Does this decision support a level playing field in the marketplace of ideas?
The whole point of the constitutional founders was to keep the marketplace of ideas open to all. Had the Supreme Court drawn a parallel with what actually happens in the marketplace of products and the corresponding promotional budgets among the competing products, they may have reconsidered.
A marketplace of products in terms of promotion is not dissimilar to a marketplace of ideas. Imagine a situation in which corporation X dominates a market with a product A, the sales of which are far ahead of its closest competitors, products B and C. A Corporation Y intends to enter this market with a new product D, which is only marginally different from product A. The marketing manager of corporation Y has to make a decision on the size of a promotional budget to raise the awareness of product D. Every marketing manager knows that the cost of market entry for D will vary immensely depending on whether he/she positions D against either A, B, or C. (In this marketing sense, positioning means investing promotional money to show the difference between D from either A, B, or C). In a large market, the amount of money to position D against A can be so great as to make corporation Y not even try to enter the market, regardless of the validity of product D. (It could, of course, position D against B or C with a reduced budget, but that is not under discussion here.)
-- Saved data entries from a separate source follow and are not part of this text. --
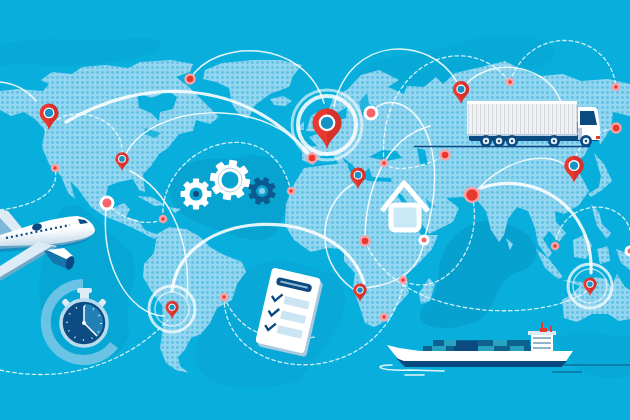
<!DOCTYPE html>
<html lang="en">
<head>
<meta charset="utf-8">
<title>Global logistics map</title>
<style>
:root{--sea:#08afdc;--deep:#079dcc;--land:#93d6f0;--dot:#5fc0e5;--white:#fff;--mist:#dcebf5;--grey:#b9cfdf;--navy:#0b4a80;--blue:#1676ab;--red:#e8392f;--pink:#f4666b}
html,body{margin:0;overflow:hidden}
.canvas{display:block;width:630px;height:420px;background:var(--sea)}
.sea{fill:var(--sea)}.deep{fill:var(--deep)}.land{fill:url(#dots)}
.route,.dashed{fill:none;stroke:var(--white);stroke-linecap:round}
.route{stroke-width:1.5;opacity:.88}
.bold{stroke-width:3.2;opacity:1}
.dashed{stroke-width:1.3;stroke-dasharray:3.5 3;opacity:.8}
.white{fill:var(--white)}.mist{fill:var(--mist)}.grey{fill:var(--grey)}.navy{fill:var(--navy)}.blue{fill:var(--blue)}.red{fill:var(--red)}
.stop circle{fill:var(--red);stroke:#f7a3a8;stroke-width:2.5}
.hub circle{fill:var(--pink);stroke:var(--white);stroke-width:3}
.ring{fill:none;stroke:var(--white)}
</style>
</head>
<body>
<svg class="canvas" viewBox="0 0 630 420" role="img" aria-label="World map with delivery routes, plane, truck and cargo ship">
<defs>
<pattern id="dots" width="5" height="5" patternUnits="userSpaceOnUse"><rect width="5" height="5" fill="var(--land)"/><circle cx="2.5" cy="2.5" r="1.4" fill="var(--dot)"/></pattern>
<pattern id="ribs" width="4" height="40" patternUnits="userSpaceOnUse"><rect width="4" height="40" fill="#f1f1f4"/><rect width="1" height="40" fill="#d5d8df"/></pattern>
<linearGradient id="fuselage" x1="0" y1="0" x2="0.2" y2="1"><stop offset=".5" stop-color="#fff"/><stop offset="1" stop-color="#bdd5e6"/></linearGradient>
<g id="pin"><path d="M0 0C-2-8-10-11-10-18A10 10 0 0 1 10-18C10-11 2-8 0 0Z" fill="var(--red)"/><path d="M0 0C2-8 10-11 10-18A10 10 0 0 0 0-28Z" fill="#c92c2c" opacity=".55"/><circle cy="-18" r="5" fill="#1594c4" stroke="#fff" stroke-width="1.5"/></g>
<g id="tooth"><rect x="-4" y="-20" width="8" height="9" rx="1"/></g>
<g id="gear"><circle r="12" fill="none" stroke="currentColor" stroke-width="7"/><g fill="currentColor"><use href="#tooth"/><use href="#tooth" transform="rotate(45)"/><use href="#tooth" transform="rotate(90)"/><use href="#tooth" transform="rotate(135)"/><use href="#tooth" transform="rotate(180)"/><use href="#tooth" transform="rotate(225)"/><use href="#tooth" transform="rotate(270)"/><use href="#tooth" transform="rotate(315)"/></g></g>
<g id="wheel"><circle r="6" fill="var(--navy)"/><circle r="3.2" fill="#e6eef5"/><circle r="1.2" fill="var(--navy)"/></g>
</defs>

<g id="ocean">
<rect class="sea" width="630" height="420"/>
<path class="deep" opacity=".35" d="M0 45C50 32 90 45 135 38 180 36 160 60 110 62 60 72 30 60 0 66ZM355 72C390 50 430 55 470 40 530 25 570 45 550 62 500 85 400 95 355 72Z"/>
<path class="deep" opacity=".45" d="M60 210C85 190 105 235 130 250 145 275 120 300 130 330 120 375 70 365 50 335 30 300 40 250 60 210Z"/>
<path class="deep" opacity=".6" d="M172 178C195 148 220 165 250 155 290 155 296 185 280 225 265 255 230 232 205 225 175 215 165 200 172 178Z"/>
<path class="deep" opacity=".3" d="M225 285C270 245 300 265 335 275 365 310 320 350 300 380 260 395 210 390 195 365 195 330 210 305 225 285Z"/>
<path class="deep" opacity=".75" d="M440 262C450 225 490 210 515 228 540 235 545 265 518 272 490 280 500 320 465 325 430 335 410 320 425 305 440 295 436 280 440 262Z"/>
<path class="deep" opacity=".35" d="M555 340C590 318 615 345 630 335V375C600 385 575 375 555 340Z"/>
</g>

<g id="continents" class="land">
<path d="M0 91L18 89 43 91 49 84 41 80 52 72 72 74 82 67 106 65 128 68 140 62 171 60 193 64 190 72 176 77 188 86 196 94 207 105 219 117 210 124 196 120 193 131 179 134 168 148 159 154 151 166 143 174 145 192 139 190 133 179 119 182 108 186 105 200 111 209 124 203 130 209 126 217 138 220 145 230 159 235 154 239 139 231 124 224 104 216 91 207 78 189 70 181 75 199 68 193 61 176 49 164 42 147 45 130 35 119 24 112 11 116 0 110Z"/>
<path d="M205 70L222 63 253 60 281 60 302 65 293 76 289 87 270 94 255 105 248 119 239 115 232 104 229 88 216 82 203 79Z"/>
<path d="M270 99L283 96 292 101 285 106 274 105ZM137 196L152 197 165 205 155 206ZM169 207L181 209 175 213Z"/>
<path d="M157 234L169 227 186 229 199 236 210 247 222 254 242 262 246 272 237 284 232 300 217 308 210 323 201 334 191 338 184 351 178 357 180 366 189 373 176 370 166 363 160 348 163 327 162 305 153 294 143 277 144 264 154 253Z"/>
<path d="M302 160L302 147 317 146 309 137 322 132 334 122 346 118 347 107 337 113 329 109 333 98 348 89 361 75 379 70 399 80 388 87 404 94 407 86 424 87 436 77 443 84 455 73 481 67 505 61 518 68 542 76 563 74 581 81 608 79 630 84V116L613 112 611 128 600 145 597 126 582 120 566 128 580 133 590 145 584 156 573 164 581 176 589 191 579 205 564 214 555 211 556 222 566 233 559 242 549 231 543 239 552 253 548 258 538 244 535 228 528 211 517 207 508 219 504 235 499 242 491 230 486 211 477 200 461 197 446 198 459 208 453 222 429 234 417 217 402 195 393 190 391 178 372 177 369 168 360 176 353 165 342 157 352 175 342 170 333 155 321 156 313 165Z"/>
<path d="M306 131L311 116 317 112 317 124 325 132ZM296 130L304 121 304 130Z"/>
<path d="M304 168L326 165 347 163 350 174 369 181 392 182 399 198 412 220 421 235 438 235 432 249 418 264 406 275 409 293 397 306 390 319 374 327 365 323 359 305 353 289 355 273 344 261 344 249 327 248 311 252 294 240 285 225 286 204 294 184Z"/>
<path d="M429 278L435 284 430 301 421 304 419 293ZM506 238L513 244 510 250ZM594 153L604 164 612 181 602 190 591 197 588 194 599 187 601 176ZM591 204L599 212 602 224 611 233 607 239 597 226ZM536 249L549 259 563 277 558 279 545 268ZM573 240L586 234 592 246 586 259 574 257ZM597 249L608 246 610 261 600 264ZM562 280L582 282 598 285 581 286ZM616 249L630 254V270L621 263Z"/>
<path d="M562 300L573 293 583 283 596 277 607 279 611 288 617 274 625 287 630 290V319L619 321 608 314 592 314 577 322 564 318Z"/>
</g>
<g class="sea"><path d="M137 93L152 98 168 91 177 97 173 109 160 112 159 121 151 113 139 108ZM369 157L382 150 396 151 402 158 386 161ZM417 148L425 150 428 165 420 164Z"/><path d="M359 102L367 93 369 104 378 107 362 116ZM425 198L436 207 430 209ZM145 128L161 133 155 138 144 134Z" opacity=".8"/></g>

<g id="routes">
<g class="dashed">
<path d="M0 370C62 384 126 365 168 320M122 154C125 118 70 98 45 130M0 210C40 205 60 190 55 168M107 203C125 223 150 226 163 219M163 219C158 145 270 105 291 191M224 297C224 385 382 395 404 281M384 163C376 65 465 25 510 82M510 82C530 22 610 30 616 87M365 241C400 325 550 322 588 290M472 196C485 245 445 300 404 281M555 246C560 200 620 195 630 230M574 182C570 150 585 134 616 128M384 163C395 175 430 165 445 155M224 297C245 345 290 340 316 337"/>
</g>
<g class="route">
<path d="M0 82Q22 84 36 101M190 79C215 38 305 38 324 103M334 106C350 34 430 35 457 82M463 88C485 57 545 60 561 102M126 154C150 105 265 92 312 158M106 209C101 265 128 314 164 316M130 171C165 188 192 235 187 298M371 113C395 80 460 125 424 240M365 241C365 190 385 138 430 126M353 184C318 205 313 260 353 289M366 288C390 285 420 276 424 240M472 196C500 160 550 145 574 172"/>
<path class="bold" d="M66 122C140 78 240 75 310 155M172 291C182 205 340 202 364 283M481 188C535 170 594 207 591 273"/>
</g>
</g>

<g id="halos" class="ring">
<circle cx="327" cy="125" r="35" stroke-width="3" opacity=".6"/><circle cx="327" cy="125" r="29" stroke-width="4" opacity=".85"/>
<circle cx="172" cy="309" r="23" stroke-width="3" opacity=".75"/><circle cx="172" cy="309" r="17" stroke-width="1.5" opacity=".6"/>
<circle cx="590" cy="286" r="22" stroke-width="3" opacity=".75"/><circle cx="590" cy="286" r="17" stroke-width="1.5" opacity=".6"/>
</g>

<g id="stops" class="stop">
<circle cx="190" cy="79" r="4.5"/><circle cx="312" cy="158" r="4.5"/><circle cx="445" cy="155" r="4.5"/><circle cx="365" cy="241" r="4.5"/><circle cx="616" cy="128" r="4.5"/><circle cx="472" cy="195" r="7"/>
<circle cx="55" cy="168" r="3"/><circle cx="163" cy="219" r="3"/><circle cx="291" cy="191" r="3"/><circle cx="384" cy="163" r="3"/><circle cx="224" cy="297" r="3"/><circle cx="403" cy="280" r="3"/><circle cx="384" cy="317" r="3"/><circle cx="510" cy="82" r="3"/><circle cx="616" cy="87" r="3"/><circle cx="555" cy="246" r="3"/>
</g>
<g id="hubs" class="hub"><circle cx="371" cy="113" r="6"/><circle cx="107" cy="203" r="6"/><circle cx="424" cy="240" r="4"/><circle cx="630" cy="251" r="4"/></g>

<g id="pins">
<use href="#pin" transform="translate(49 130) scale(.95)"/>
<use href="#pin" transform="translate(122 171) scale(.67)"/>
<use href="#pin" transform="translate(327 149) scale(1.45)"/>
<use href="#pin" transform="translate(461 104) scale(.82)"/>
<use href="#pin" transform="translate(358 189) scale(.77)"/>
<use href="#pin" transform="translate(574 183) scale(.97)"/>
<use href="#pin" transform="translate(172 319) scale(.65)"/>
<use href="#pin" transform="translate(360 302) scale(.66)"/>
<use href="#pin" transform="translate(590 296) scale(.66)"/>
</g>

<g id="gears">
<use href="#gear" transform="translate(196 194) scale(.77)" color="#fff"/>
<use href="#gear" transform="translate(230 180) rotate(10)" color="#fff"/>
<use href="#gear" transform="translate(262 191) rotate(20) scale(.69)" color="#0b5a90"/>
<circle class="ring" cx="230" cy="180" r="12" stroke-width="1" style="stroke:var(--grey)"/>
<circle class="navy" cx="196" cy="194" r="3"/><circle cx="262" cy="191" r="3" fill="#8fd1ec"/>
</g>

<g id="house">
<path d="M382 211L404 183 428 211" fill="none" stroke="#fff" stroke-width="5" stroke-linejoin="round"/>
<rect x="391" y="205" width="28" height="25" rx="4" fill="#c9e9f7" stroke="#fff" stroke-width="5"/>
</g>

<g id="truck">
<path d="M414 146.500H590" stroke="#0b4a80" stroke-width="1.5"/>
<rect class="navy" x="469" y="135" width="130" height="6" rx="2"/>
<rect x="467" y="102" width="110" height="34" fill="url(#ribs)"/>
<rect class="white" x="467" y="101" width="110" height="3"/><rect class="grey" x="467" y="134" width="110" height="2"/>
<path class="white" d="M578 107H593Q597 107 598 112L600 128V140H578Z"/>
<path class="navy" d="M580 111H594L597 125H580Z"/>
<path class="grey" d="M578 128H582V140H578Z"/><rect class="red" x="596" y="136" width="4" height="3"/>
<use href="#wheel" x="486" y="141"/><use href="#wheel" x="499" y="141"/><use href="#wheel" x="512" y="141"/><use href="#wheel" x="554" y="141"/><use href="#wheel" x="586" y="141"/>
</g>

<g id="plane">
<path class="mist" d="M0 209L8 211 27 234 0 239Z"/><path fill="#7fb9d8" d="M0 218L17 236 0 239Z"/>
<path fill="url(#fuselage)" d="M0 235C28 226 55 217 77 216 87 217 94 224 95 230 94 238 80 242 61 245L0 249Z"/>
<path class="blue" d="M0 246L45 245C70 242 86 239 93 234 90 241 75 246 55 248L0 252Z" opacity=".55"/>
<path class="navy" d="M78 219L85 220 88 223 80 224Z"/>
<path d="M6 238L70 225" stroke="#0b4a80" stroke-width="2.2" stroke-dasharray="2 3"/>
<ellipse class="navy" cx="37" cy="227" rx="5" ry="3.500" transform="rotate(-15 37 227)"/>
<path class="mist" d="M0 266L38 242 57 246 0 280Z"/><path fill="#6fa9ca" d="M0 277L52 246 57 247 0 281Z"/>
<path class="blue" d="M44 251L63 248 74 258 68 269 53 263Z"/><path class="white" d="M47 250L64 248 73 256 66 259Z"/><ellipse class="navy" cx="70" cy="263" rx="4" ry="7" transform="rotate(18 70 263)"/>
</g>

<g id="stopwatch">
<path d="M83 284A38 38 0 1 0 114 345" fill="none" stroke="#8bcbea" stroke-width="10" opacity=".75"/>
<g class="mist"><rect x="80" y="290" width="9" height="11"/><rect x="77" y="288" width="15" height="5" rx="2"/><rect x="99" y="299" width="6" height="9" rx="2" transform="rotate(42 102 303)"/><rect x="63" y="299" width="6" height="9" rx="2" transform="rotate(-42 66 303)"/></g>
<circle cx="84" cy="323" r="23" fill="#0c4c82" stroke="#b9dcec" stroke-width="3.5"/>
<path d="M84 323V304A19 19 0 0 1 97 337Z" fill="#2380b5"/>
<circle cx="84" cy="323" r="17" fill="none" stroke="#d9edf7" stroke-width="2" stroke-dasharray="1 7.9"/>
<path d="M84 306V323L97 336" fill="none" stroke="#fff" stroke-width="1.5"/><circle class="white" cx="84" cy="323" r="2"/>
</g>

<g id="checklist" transform="rotate(13 288 311)">
<rect x="266" y="275" width="50" height="77" rx="4" fill="#a9c9de"/>
<rect class="white" x="263" y="272" width="50" height="77" rx="4"/>
<rect class="navy" x="270" y="280" width="36" height="8" rx="4"/><rect x="274" y="283" width="28" height="2" fill="#8fb8d4"/>
<g fill="#cbe5f2"><rect x="282" y="297" width="25" height="8"/><rect x="282" y="312" width="25" height="8"/><rect x="282" y="327" width="25" height="8"/></g>
<path d="M269 300l4 4 6-8M269 315l4 4 6-8M269 330l4 4 6-8" fill="none" stroke="#0b4a80" stroke-width="2.4"/>
</g>

<g id="ship">
<path class="route" d="M392 365C372 365 376 371 410 370L444 371M405 375H424"/>
<path d="M564 365H630M552 372H582" stroke="#0b719f" stroke-width="1.4"/>
<g fill="#0d638f"><rect x="423" y="346" width="108" height="6"/><rect x="433" y="340" width="97" height="6"/><rect x="454" y="341" width="24" height="10" fill="#0b4a80"/></g>
<g fill="#27a3bf"><rect x="432" y="346" width="14" height="6"/><rect x="444" y="340" width="12" height="6"/><rect x="478" y="346" width="16" height="6"/><rect x="493" y="340" width="14" height="6"/><rect x="510" y="346" width="14" height="6"/></g>
<rect class="white" x="531" y="334" width="22" height="18"/><rect class="mist" x="528" y="331" width="28" height="4"/>
<path d="M533 338H551M533 343H551M533 348H551" stroke="#91b4cb" stroke-width="2"/>
<rect class="red" x="540" y="328" width="7" height="4"/><path d="M542 329V322M551 332V326" stroke="#e8392f" stroke-width="2"/>
<path class="white" d="M387 345L399 348 420 351H573L562 367H407Q397 359 387 345Z"/>
<path class="navy" d="M396 358L404 361H567L562 367H405Z"/>
</g>
</svg>
</body>
</html>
The marketplace of ideas, or more specifically, the promotion of ideas in a market, follows the same basic communications logic. Ideas can be ingrained in a population due to culture, history, or political circumstance. To dislodge a commonly held idea among a population requires the promotion of another idea. In today’s world that means money— a lot of it. The point of the above example is to show that an imbalance in the amount of money available can stifle the introduction of another idea. In other words, an imbalance— for whatever reason— in the resources to promote one prevailing idea as opposed to another can be so great as to prevent the dissemination of that idea. Worse, it can discourage even trying, as shown in the marketing instance above. That was never the objective of the First Amendment.
The Supreme Court’s Citizens United v. Federal Election Commission decision actually implied that it was in a conundrum: how to respect the First Amendment while encouraging more political speech and not less. In a certain sense, they sidestepped the inability of the law to disentangle the highly complex situation of the marketplace of ideas today.
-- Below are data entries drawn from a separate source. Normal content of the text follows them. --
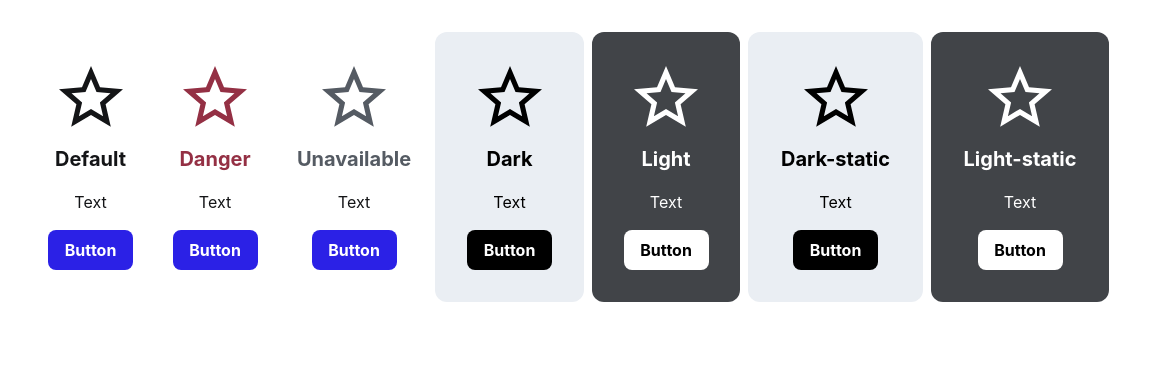
<!DOCTYPE html>
<html lang="en">
<head>
<meta charset="utf-8">
<title>Empty state variants</title>
<style>
:root {
  --page: #ffffff;
  --ink: #141517;
  --danger: #943044;
  --unavailable: #555b63;
  --primary: #2b21e6;
  --black: #000000;
  --white: #ffffff;
  --surface-light: #eaeef3;
  --surface-dark: #414448;
}
* { box-sizing: border-box; margin: 0; }
body {
  width: 1173px;
  height: 366px;
  overflow: hidden;
  background: var(--page);
  font-family: Inter, Roboto, sans-serif;
}
.variants {
  display: grid;
  grid-template-columns: 117px 116px 146px 149px 148px 175px 178px;
  column-gap: 8px;
  height: 302px;
  padding: 32px 0 0 32px;
}
.state {
  --accent: var(--ink);
  --copy: var(--ink);
  --action: var(--primary);
  --action-label: var(--white);
  display: flex;
  flex-direction: column;
  align-items: center;
  height: 270px;
  padding-top: 34px;
  border-radius: 12px;
  color: var(--copy);
  white-space: nowrap;
}
.danger { --accent: var(--danger); }
.unavailable { --accent: var(--unavailable); }
.dark {
  --accent: var(--black);
  --copy: var(--black);
  --action: var(--black);
  background: var(--surface-light);
}
.light {
  --accent: var(--white);
  --copy: var(--white);
  --action: var(--white);
  --action-label: var(--black);
  background: var(--surface-dark);
}
.star { display: block; width: 64px; height: 61px; fill: var(--accent); }
.title {
  margin-top: 18px;
  color: var(--accent);
  font-size: 20px;
  font-weight: 700;
  line-height: 28px;
}
.text { margin-top: 17px; font-size: 16px; line-height: 24px; }
.button {
  width: 85px;
  height: 40px;
  margin-top: 16px;
  border-radius: 8px;
  background: var(--action);
  color: var(--action-label);
  font-size: 16px;
  font-weight: 700;
  line-height: 40px;
  text-align: center;
  text-decoration: none;
}
.symbols { position: absolute; width: 0; height: 0; }
</style>
</head>
<body>
<svg class="symbols" aria-hidden="true">
  <defs>
    <symbol id="star" viewBox="0 0 64 61">
      <path fill-rule="evenodd" d="M32 0L41 21.2L64 23.2L46.6 38.3L51.8 60.8L32 48.9L12.2 60.8L17.4 38.3L0 23.2L23 21.2ZM32 13.1L37.5 26L51.5 27.3L40.9 36.5L44.1 50.2L32 42.9L19.9 50.2L23.1 36.5L12.5 27.3L26.5 26Z"/>
    </symbol>
  </defs>
</svg>
<main class="variants">
  <section class="state default">
    <svg class="star" aria-hidden="true"><use href="#star"/></svg>
    <h2 class="title">Default</h2>
    <p class="text">Text</p>
    <a class="button" href="#">Button</a>
  </section>
  <section class="state danger">
    <svg class="star" aria-hidden="true"><use href="#star"/></svg>
    <h2 class="title">Danger</h2>
    <p class="text">Text</p>
    <a class="button" href="#">Button</a>
  </section>
  <section class="state unavailable">
    <svg class="star" aria-hidden="true"><use href="#star"/></svg>
    <h2 class="title">Unavailable</h2>
    <p class="text">Text</p>
    <a class="button" href="#">Button</a>
  </section>
  <section class="state dark">
    <svg class="star" aria-hidden="true"><use href="#star"/></svg>
    <h2 class="title">Dark</h2>
    <p class="text">Text</p>
    <a class="button" href="#">Button</a>
  </section>
  <section class="state light">
    <svg class="star" aria-hidden="true"><use href="#star"/></svg>
    <h2 class="title">Light</h2>
    <p class="text">Text</p>
    <a class="button" href="#">Button</a>
  </section>
  <section class="state dark">
    <svg class="star" aria-hidden="true"><use href="#star"/></svg>
    <h2 class="title">Dark-static</h2>
    <p class="text">Text</p>
    <a class="button" href="#">Button</a>
  </section>
  <section class="state light">
    <svg class="star" aria-hidden="true"><use href="#star"/></svg>
    <h2 class="title">Light-static</h2>
    <p class="text">Text</p>
    <a class="button" href="#">Button</a>
  </section>
</main>
</body>
</html>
Consider, according to the Supreme Court:
“The remedies enacted by law must comply with the First Amendment; and it is our law and tradition that more speech, not less, is the governing rule. An outright ban on corporate political speech during the critical preelection period is not a permissible remedy.” (Emphasis added).
This indirectly implies that the law, in this case the First Amendment, cannot “remedy” campaign financing. The Court simply decided for more speech, regardless of imbalance.
In Montana v. Western Tradition, which upheld the Citizens United Supreme Court decision, Justice Beth Baker opined that it was not in the government’s interest to equalize “the relative ability of individuals and groups to influence the outcome of elections.” In other words, the courts have no interest in taking sides in terms of the amount of money available to promote one idea over another. But these imbalances exist and can exist for decades and thus prevent the openness of the marketplace of ideas. It is our contention— and that of many others— that the Citizens United decision has made such imbalances potentially worse than ever before. Indeed, time has shown that large corporations have enormous resources to stifle, or even tamper with, competing ideas. Cigarette corporations have supplanted legitimate health concerns for decades; chemical companies have postponed the banning of ozone-producing refrigerants; oil conglomerates may be deliberately postponing awareness of the potential gravity of climate change.
Yes, the Supreme Court is consistent with the First Amendment. But in this instance the Court sidestepped the fact that more speech can also mean less speech when opposing sides are grossly imbalanced in terms of their financing. Restrictions like source disclosure of campaign financing, or the lack of coordination between campaigns supporting a candidate and so-called PACs supporting the positions of the same candidate, do nothing to redress this imbalance when it occurs. Therefore, the Supreme Court’s decision in the case of Citizens United v. Federal Election Commission has failed to safeguard a level playing field in the marketplace of ideas. In fact, one could argue that it has exacerbated the already dominant position of corporations in the marketplace of ideas today.